## What is expected
Lines from the first one down to the one containing "none; stroke: var(--dash);" in the data below are the only ones needed; please return them exactly, both ends included.

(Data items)
= Beginning of Section =
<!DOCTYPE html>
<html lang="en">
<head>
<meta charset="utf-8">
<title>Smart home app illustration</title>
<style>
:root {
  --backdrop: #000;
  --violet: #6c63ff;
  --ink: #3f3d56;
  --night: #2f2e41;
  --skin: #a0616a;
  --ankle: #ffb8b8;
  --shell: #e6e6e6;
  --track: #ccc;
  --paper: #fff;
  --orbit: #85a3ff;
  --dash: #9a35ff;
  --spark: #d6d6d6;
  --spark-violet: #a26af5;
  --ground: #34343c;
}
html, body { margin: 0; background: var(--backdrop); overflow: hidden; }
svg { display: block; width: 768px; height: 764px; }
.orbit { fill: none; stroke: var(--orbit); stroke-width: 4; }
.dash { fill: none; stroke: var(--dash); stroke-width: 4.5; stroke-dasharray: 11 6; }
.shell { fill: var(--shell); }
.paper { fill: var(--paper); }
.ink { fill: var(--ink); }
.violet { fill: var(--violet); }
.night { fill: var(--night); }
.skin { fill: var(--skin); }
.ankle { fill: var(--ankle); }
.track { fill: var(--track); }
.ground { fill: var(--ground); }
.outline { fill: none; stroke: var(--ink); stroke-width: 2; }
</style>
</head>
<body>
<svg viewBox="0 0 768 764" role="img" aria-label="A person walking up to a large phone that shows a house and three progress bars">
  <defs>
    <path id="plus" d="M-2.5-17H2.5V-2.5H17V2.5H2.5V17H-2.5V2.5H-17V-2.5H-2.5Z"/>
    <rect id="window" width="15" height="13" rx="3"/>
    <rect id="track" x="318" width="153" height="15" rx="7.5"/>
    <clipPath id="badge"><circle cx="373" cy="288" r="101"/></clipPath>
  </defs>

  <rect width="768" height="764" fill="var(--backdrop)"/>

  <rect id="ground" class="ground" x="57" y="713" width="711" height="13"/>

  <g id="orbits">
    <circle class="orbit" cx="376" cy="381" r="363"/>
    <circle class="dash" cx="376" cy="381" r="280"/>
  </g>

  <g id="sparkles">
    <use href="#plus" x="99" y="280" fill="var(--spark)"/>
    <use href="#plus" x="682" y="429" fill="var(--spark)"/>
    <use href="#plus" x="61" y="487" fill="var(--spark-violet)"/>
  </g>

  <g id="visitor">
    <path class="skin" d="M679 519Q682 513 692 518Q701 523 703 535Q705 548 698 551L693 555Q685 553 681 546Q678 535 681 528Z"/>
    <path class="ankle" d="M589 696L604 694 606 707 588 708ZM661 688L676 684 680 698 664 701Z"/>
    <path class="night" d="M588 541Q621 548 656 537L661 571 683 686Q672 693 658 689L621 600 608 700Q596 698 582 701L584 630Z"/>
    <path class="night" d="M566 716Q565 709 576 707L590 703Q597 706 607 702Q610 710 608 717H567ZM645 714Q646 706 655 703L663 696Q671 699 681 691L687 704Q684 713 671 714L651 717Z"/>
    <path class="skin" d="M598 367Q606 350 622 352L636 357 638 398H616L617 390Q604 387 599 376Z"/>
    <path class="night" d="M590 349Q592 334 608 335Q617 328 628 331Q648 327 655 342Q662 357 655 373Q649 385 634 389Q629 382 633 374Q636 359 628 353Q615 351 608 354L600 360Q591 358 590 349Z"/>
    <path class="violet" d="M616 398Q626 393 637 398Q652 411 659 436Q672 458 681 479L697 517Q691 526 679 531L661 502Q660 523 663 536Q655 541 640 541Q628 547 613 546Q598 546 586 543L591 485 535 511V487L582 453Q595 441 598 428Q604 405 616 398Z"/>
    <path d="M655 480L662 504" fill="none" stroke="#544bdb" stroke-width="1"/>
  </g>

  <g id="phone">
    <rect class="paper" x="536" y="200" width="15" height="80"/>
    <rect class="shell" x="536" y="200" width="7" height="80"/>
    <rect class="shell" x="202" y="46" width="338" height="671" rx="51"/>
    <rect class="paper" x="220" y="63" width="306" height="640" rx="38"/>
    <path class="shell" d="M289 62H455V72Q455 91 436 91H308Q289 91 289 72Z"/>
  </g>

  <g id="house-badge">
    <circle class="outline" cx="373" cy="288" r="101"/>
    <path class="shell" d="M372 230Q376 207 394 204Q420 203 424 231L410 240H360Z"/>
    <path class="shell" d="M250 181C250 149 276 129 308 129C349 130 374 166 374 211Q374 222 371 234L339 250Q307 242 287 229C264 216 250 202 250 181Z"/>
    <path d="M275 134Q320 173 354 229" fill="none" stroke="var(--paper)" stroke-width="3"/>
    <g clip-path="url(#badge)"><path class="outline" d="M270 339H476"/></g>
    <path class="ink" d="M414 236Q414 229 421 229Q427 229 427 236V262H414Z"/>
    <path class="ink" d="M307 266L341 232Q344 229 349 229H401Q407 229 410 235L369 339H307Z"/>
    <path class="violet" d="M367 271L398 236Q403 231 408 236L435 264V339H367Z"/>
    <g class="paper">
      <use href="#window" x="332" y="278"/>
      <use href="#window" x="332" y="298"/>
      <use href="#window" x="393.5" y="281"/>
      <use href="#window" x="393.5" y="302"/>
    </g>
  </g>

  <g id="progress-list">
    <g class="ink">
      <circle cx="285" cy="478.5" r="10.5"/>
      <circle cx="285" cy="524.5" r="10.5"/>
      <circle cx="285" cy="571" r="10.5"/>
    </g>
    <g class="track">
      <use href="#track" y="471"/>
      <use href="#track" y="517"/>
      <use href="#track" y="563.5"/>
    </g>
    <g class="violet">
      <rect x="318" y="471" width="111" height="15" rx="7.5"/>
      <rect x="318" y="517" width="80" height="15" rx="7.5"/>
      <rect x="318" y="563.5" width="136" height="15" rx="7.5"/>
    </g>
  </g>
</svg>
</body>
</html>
= End of Section =
## Task solution
<!DOCTYPE html>
<html lang="en">
<head>
<meta charset="utf-8">
<title>Smart home app illustration</title>
<style>
:root {
  --backdrop: #000;
  --violet: #6c63ff;
  --ink: #3f3d56;
  --night: #2f2e41;
  --skin: #a0616a;
  --ankle: #ffb8b8;
  --shell: #e6e6e6;
  --track: #ccc;
  --paper: #fff;
  --orbit: #85a3ff;
  --dash: #9a35ff;
  --spark: #d6d6d6;
  --spark-violet: #a26af5;
  --ground: #34343c;
}
html, body { margin: 0; background: var(--backdrop); overflow: hidden; }
svg { display: block; width: 768px; height: 764px; }
.orbit { fill: none; stroke: var(--orbit); stroke-width: 4; }
.dash { fill: none; stroke: var(--dash); stroke-width: 4.5; stroke-dasharray: 11 6; }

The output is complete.